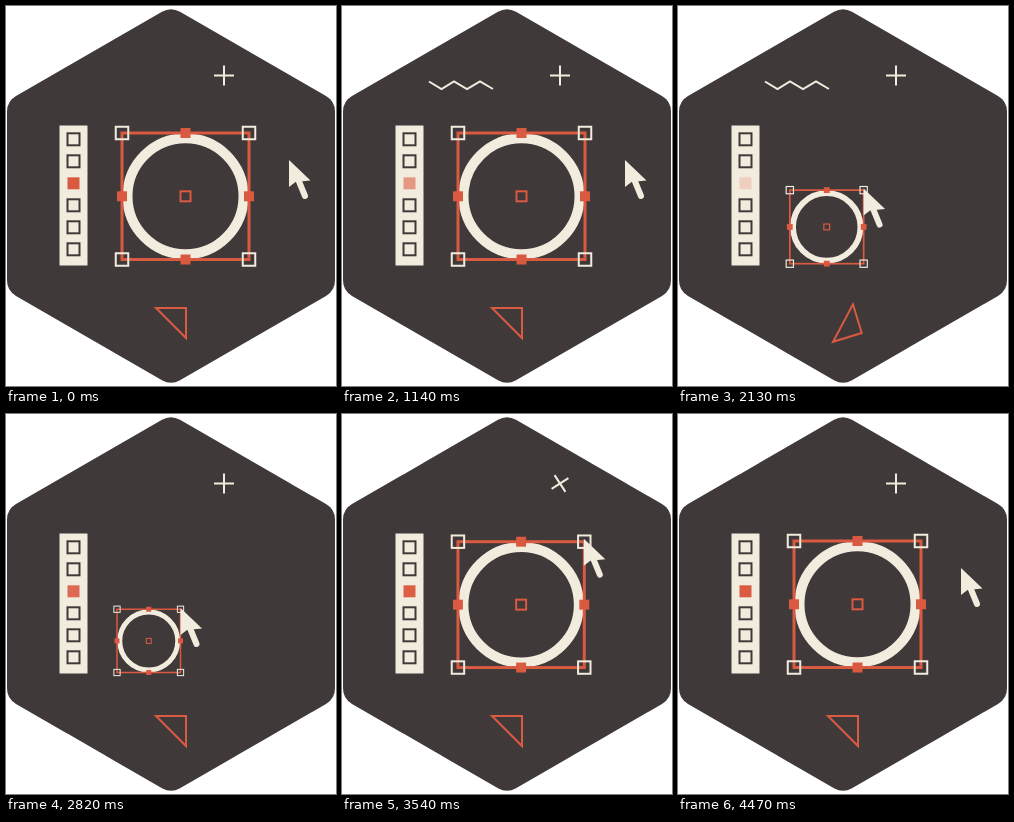
These frames come from a looping animation (330 by 380 pixels, 4500 ms). An HTML page:

```html
<!DOCTYPE html>
<html lang="en">
<head>
<meta charset="utf-8">
<title>Resize tool</title>
<style>
  html, body { margin: 0; height: 100%; overflow: hidden; background: #fff; }
  svg { display: block; width: 330px; height: 380px; }
  .line { fill: none; stroke-width: 2; }
  .cream { stroke: #f2ecdf; }
  .red { stroke: #da5a41; }
  .dark { stroke: #403939; }
  .cream-fill { fill: #f2ecdf; }
  .red-fill { fill: #da5a41; }
</style>
</head>
<body>
<svg viewBox="0 0 330 380">
  <polygon points="165,21.4 311,105.7 311,274.3 165,358.6 19,274.3 19,105.7"
    fill="#403939" class="dark" stroke-width="36" stroke-linejoin="round"/>

  <rect class="cream-fill" x="53.5" y="119.5" width="28" height="140"/>
  <g id="swatches"></g>
  <rect id="blink" class="red-fill" x="61.5" y="171.3" width="12" height="12"/>

  <path id="zigzag" class="line cream" pathLength="1" stroke-dasharray="1 2"
    d="M87 75.5 99.5 83 112 75.5 125 83 138 75.5 151 83"/>
  <path id="plus" class="line cream" d="M-10 0H10M0-10V10"/>
  <path id="triangle" class="line red" d="M-15-15H15V15Z"/>

  <g id="shape">
    <circle class="cream" cx="179.5" cy="190.3" r="58" fill="none" stroke-width="10"/>
    <rect class="red" x="116" y="127" width="127" height="126.5" fill="none" stroke-width="3"/>
    <rect class="line red" x="174.5" y="185.3" width="10" height="10"/>
    <g id="handles"></g>
  </g>

  <g id="cursor" class="cream-fill">
    <path d="M0 0V27L6.500 22 21.500 20.500Z"/>
    <path class="cream" d="M9 19 16 36" stroke-width="6" stroke-linecap="round"/>
  </g>
</svg>
<script>
const LOOP = 4500, BLINK = 900;
const $ = id => document.getElementById(id);

const square = (x, y, size, cls) =>
  `<rect class="${cls}" x="${x - size / 2}" y="${y - size / 2}" width="${size}" height="${size}"/>`;

$('swatches').innerHTML = [0, 1, 3, 4, 5]
  .map(i => square(67.5, 133.3 + 22 * i, 12, 'line dark')).join('');

const xs = [116, 179.5, 243], ys = [127, 190.3, 253.5];
$('handles').innerHTML = ys.flatMap((y, row) => xs.map((x, col) => {
  if (row === 1 && col === 1) return '';
  return row === 1 || col === 1
    ? square(x, y, 10, 'red-fill')
    : square(x, y, 12.5, 'line cream');
})).join('');

const progress = (t, from, to) => Math.min(1, Math.max(0, (t - from) / (to - from)));
const smooth = (t, from, to) => (1 - Math.cos(Math.PI * progress(t, from, to))) / 2;
const accelerate = (t, from, to) => progress(t, from, to) ** 2.72;
const mix = (a, b, k) => a + (b - a) * k;
const place = (id, transform) => $(id).setAttribute('transform', transform);

function draw(t) {
  const phase = t % BLINK;
  const fade = progress(phase, 0, 370) - progress(phase, 570, BLINK);
  $('blink').setAttribute('opacity', 1 - fade ** 2);

  $('zigzag').setAttribute('stroke-dashoffset', 1 - smooth(t, 590, 1110) - smooth(t, 2220, 2730));
  $('zigzag').setAttribute('visibility', t > 590 && t < 2730 ? 'visible' : 'hidden');

  place('triangle', `translate(165 317) rotate(${360 * accelerate(t, 1380, 2730)})`);
  place('plus', `translate(218 69.5) rotate(${360 * accelerate(t, 2855, 4205)})`);

  // The shape shrinks toward its lower left while the cursor drags a corner.
  const shrink = smooth(t, 1800, 2250) - smooth(t, 3120, 3570);
  place('shape', `translate(106 263.5) scale(${1 - shrink / 2}) translate(-106 -263.5)`);

  const grab = smooth(t, 1380, 1800) - smooth(t, 3570, 4020);
  const x = mix(283, 242.5, grab) - 68 * shrink;
  const y = mix(154, 124, grab) + 70 * shrink;
  place('cursor', `translate(${x} ${y})`);
}

const start = performance.now();
function tick() {
  draw((performance.now() - start) % LOOP);
  requestAnimationFrame(tick);
}
tick();
</script>
</body>
</html>
```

▸ The task: Check every line above for the string "height", and copy the ones that have it.

▸ Reply to the exercise:
  html, body { margin: 0; height: 100%; overflow: hidden; background: #fff; }
  svg { display: block; width: 330px; height: 380px; }
  <rect class="cream-fill" x="53.5" y="119.5" width="28" height="140"/>
  <rect id="blink" class="red-fill" x="61.5" y="171.3" width="12" height="12"/>
    <rect class="red" x="116" y="127" width="127" height="126.5" fill="none" stroke-width="3"/>
    <rect class="line red" x="174.5" y="185.3" width="10" height="10"/>
  `<rect class="${cls}" x="${x - size / 2}" y="${y - size / 2}" width="${size}" height="${size}"/>`;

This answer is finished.